**Task material**
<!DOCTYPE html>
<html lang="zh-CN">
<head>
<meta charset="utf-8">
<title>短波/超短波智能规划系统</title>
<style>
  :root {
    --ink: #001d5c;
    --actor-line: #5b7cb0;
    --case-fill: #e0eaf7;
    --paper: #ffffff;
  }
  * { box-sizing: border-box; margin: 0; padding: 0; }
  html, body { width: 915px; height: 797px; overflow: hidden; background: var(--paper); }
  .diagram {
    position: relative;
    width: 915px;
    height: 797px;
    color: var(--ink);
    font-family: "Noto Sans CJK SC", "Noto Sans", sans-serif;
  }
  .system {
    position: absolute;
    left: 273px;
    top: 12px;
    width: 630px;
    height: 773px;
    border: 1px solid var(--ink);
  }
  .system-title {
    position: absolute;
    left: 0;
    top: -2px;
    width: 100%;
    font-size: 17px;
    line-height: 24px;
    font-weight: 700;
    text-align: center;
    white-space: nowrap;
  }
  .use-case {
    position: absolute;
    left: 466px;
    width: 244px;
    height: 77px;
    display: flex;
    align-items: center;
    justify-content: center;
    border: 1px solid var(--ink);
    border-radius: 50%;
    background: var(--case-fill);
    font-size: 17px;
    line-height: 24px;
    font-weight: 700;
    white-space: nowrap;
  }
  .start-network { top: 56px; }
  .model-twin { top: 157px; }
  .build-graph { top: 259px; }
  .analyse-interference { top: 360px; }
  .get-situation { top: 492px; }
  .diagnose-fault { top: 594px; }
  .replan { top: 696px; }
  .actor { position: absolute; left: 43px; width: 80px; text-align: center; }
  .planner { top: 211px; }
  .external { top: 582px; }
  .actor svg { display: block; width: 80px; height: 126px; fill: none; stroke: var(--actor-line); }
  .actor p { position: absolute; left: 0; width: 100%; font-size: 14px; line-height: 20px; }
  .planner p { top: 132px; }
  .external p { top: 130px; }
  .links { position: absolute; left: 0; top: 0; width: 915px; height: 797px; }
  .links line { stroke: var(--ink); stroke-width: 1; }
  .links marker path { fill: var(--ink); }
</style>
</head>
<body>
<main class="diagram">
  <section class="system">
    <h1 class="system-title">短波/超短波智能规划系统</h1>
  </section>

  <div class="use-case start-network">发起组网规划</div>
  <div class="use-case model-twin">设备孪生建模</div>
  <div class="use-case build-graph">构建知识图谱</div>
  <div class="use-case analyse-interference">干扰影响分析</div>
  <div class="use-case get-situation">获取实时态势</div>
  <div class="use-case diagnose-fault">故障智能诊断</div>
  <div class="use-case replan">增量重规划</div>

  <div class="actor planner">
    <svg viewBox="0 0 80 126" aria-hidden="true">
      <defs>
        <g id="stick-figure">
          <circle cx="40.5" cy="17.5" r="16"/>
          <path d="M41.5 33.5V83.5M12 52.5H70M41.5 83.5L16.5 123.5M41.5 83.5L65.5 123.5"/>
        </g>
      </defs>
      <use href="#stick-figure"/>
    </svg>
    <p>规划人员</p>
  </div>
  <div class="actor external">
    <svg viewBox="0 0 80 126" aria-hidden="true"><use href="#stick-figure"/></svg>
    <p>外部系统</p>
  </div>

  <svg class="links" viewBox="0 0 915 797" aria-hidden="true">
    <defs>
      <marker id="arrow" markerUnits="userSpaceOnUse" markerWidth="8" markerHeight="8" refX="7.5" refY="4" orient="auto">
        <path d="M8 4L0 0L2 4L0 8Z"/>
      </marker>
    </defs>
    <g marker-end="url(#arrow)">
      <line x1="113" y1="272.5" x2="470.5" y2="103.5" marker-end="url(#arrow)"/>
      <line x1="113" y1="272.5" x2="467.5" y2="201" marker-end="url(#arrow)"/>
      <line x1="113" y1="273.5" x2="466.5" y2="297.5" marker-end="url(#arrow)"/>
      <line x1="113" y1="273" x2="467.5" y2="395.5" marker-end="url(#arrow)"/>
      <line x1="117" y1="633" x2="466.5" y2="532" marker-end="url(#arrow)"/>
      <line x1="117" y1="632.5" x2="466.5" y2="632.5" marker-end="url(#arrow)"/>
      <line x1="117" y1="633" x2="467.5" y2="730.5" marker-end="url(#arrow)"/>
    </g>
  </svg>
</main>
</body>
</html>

**Exercise instructions**
Repeat the material in full, exactly as it reads.

**Written answer**
<!DOCTYPE html>
<html lang="zh-CN">
<head>
<meta charset="utf-8">
<title>短波/超短波智能规划系统</title>
<style>
  :root {
    --ink: #001d5c;
    --actor-line: #5b7cb0;
    --case-fill: #e0eaf7;
    --paper: #ffffff;
  }
  * { box-sizing: border-box; margin: 0; padding: 0; }
  html, body { width: 915px; height: 797px; overflow: hidden; background: var(--paper); }
  .diagram {
    position: relative;
    width: 915px;
    height: 797px;
    color: var(--ink);
    font-family: "Noto Sans CJK SC", "Noto Sans", sans-serif;
  }
  .system {
    position: absolute;
    left: 273px;
    top: 12px;
    width: 630px;
    height: 773px;
    border: 1px solid var(--ink);
  }
  .system-title {
    position: absolute;
    left: 0;
    top: -2px;
    width: 100%;
    font-size: 17px;
    line-height: 24px;
    font-weight: 700;
    text-align: center;
    white-space: nowrap;
  }
  .use-case {
    position: absolute;
    left: 466px;
    width: 244px;
    height: 77px;
    display: flex;
    align-items: center;
    justify-content: center;
    border: 1px solid var(--ink);
    border-radius: 50%;
    background: var(--case-fill);
    font-size: 17px;
    line-height: 24px;
    font-weight: 700;
    white-space: nowrap;
  }
  .start-network { top: 56px; }
  .model-twin { top: 157px; }
  .build-graph { top: 259px; }
  .analyse-interference { top: 360px; }
  .get-situation { top: 492px; }
  .diagnose-fault { top: 594px; }
  .replan { top: 696px; }
  .actor { position: absolute; left: 43px; width: 80px; text-align: center; }
  .planner { top: 211px; }
  .external { top: 582px; }
  .actor svg { display: block; width: 80px; height: 126px; fill: none; stroke: var(--actor-line); }
  .actor p { position: absolute; left: 0; width: 100%; font-size: 14px; line-height: 20px; }
  .planner p { top: 132px; }
  .external p { top: 130px; }
  .links { position: absolute; left: 0; top: 0; width: 915px; height: 797px; }
  .links line { stroke: var(--ink); stroke-width: 1; }
  .links marker path { fill: var(--ink); }
</style>
</head>
<body>
<main class="diagram">
  <section class="system">
    <h1 class="system-title">短波/超短波智能规划系统</h1>
  </section>

  <div class="use-case start-network">发起组网规划</div>
  <div class="use-case model-twin">设备孪生建模</div>
  <div class="use-case build-graph">构建知识图谱</div>
  <div class="use-case analyse-interference">干扰影响分析</div>
  <div class="use-case get-situation">获取实时态势</div>
  <div class="use-case diagnose-fault">故障智能诊断</div>
  <div class="use-case replan">增量重规划</div>

  <div class="actor planner">
    <svg viewBox="0 0 80 126" aria-hidden="true">
      <defs>
        <g id="stick-figure">
          <circle cx="40.5" cy="17.5" r="16"/>
          <path d="M41.5 33.5V83.5M12 52.5H70M41.5 83.5L16.5 123.5M41.5 83.5L65.5 123.5"/>
        </g>
      </defs>
      <use href="#stick-figure"/>
    </svg>
    <p>规划人员</p>
  </div>
  <div class="actor external">
    <svg viewBox="0 0 80 126" aria-hidden="true"><use href="#stick-figure"/></svg>
    <p>外部系统</p>
  </div>

  <svg class="links" viewBox="0 0 915 797" aria-hidden="true">
    <defs>
      <marker id="arrow" markerUnits="userSpaceOnUse" markerWidth="8" markerHeight="8" refX="7.5" refY="4" orient="auto">
        <path d="M8 4L0 0L2 4L0 8Z"/>
      </marker>
    </defs>
    <g marker-end="url(#arrow)">
      <line x1="113" y1="272.5" x2="470.5" y2="103.5" marker-end="url(#arrow)"/>
      <line x1="113" y1="272.5" x2="467.5" y2="201" marker-end="url(#arrow)"/>
      <line x1="113" y1="273.5" x2="466.5" y2="297.5" marker-end="url(#arrow)"/>
      <line x1="113" y1="273" x2="467.5" y2="395.5" marker-end="url(#arrow)"/>
      <line x1="117" y1="633" x2="466.5" y2="532" marker-end="url(#arrow)"/>
      <line x1="117" y1="632.5" x2="466.5" y2="632.5" marker-end="url(#arrow)"/>
      <line x1="117" y1="633" x2="467.5" y2="730.5" marker-end="url(#arrow)"/>
    </g>
  </svg>
</main>
</body>
</html>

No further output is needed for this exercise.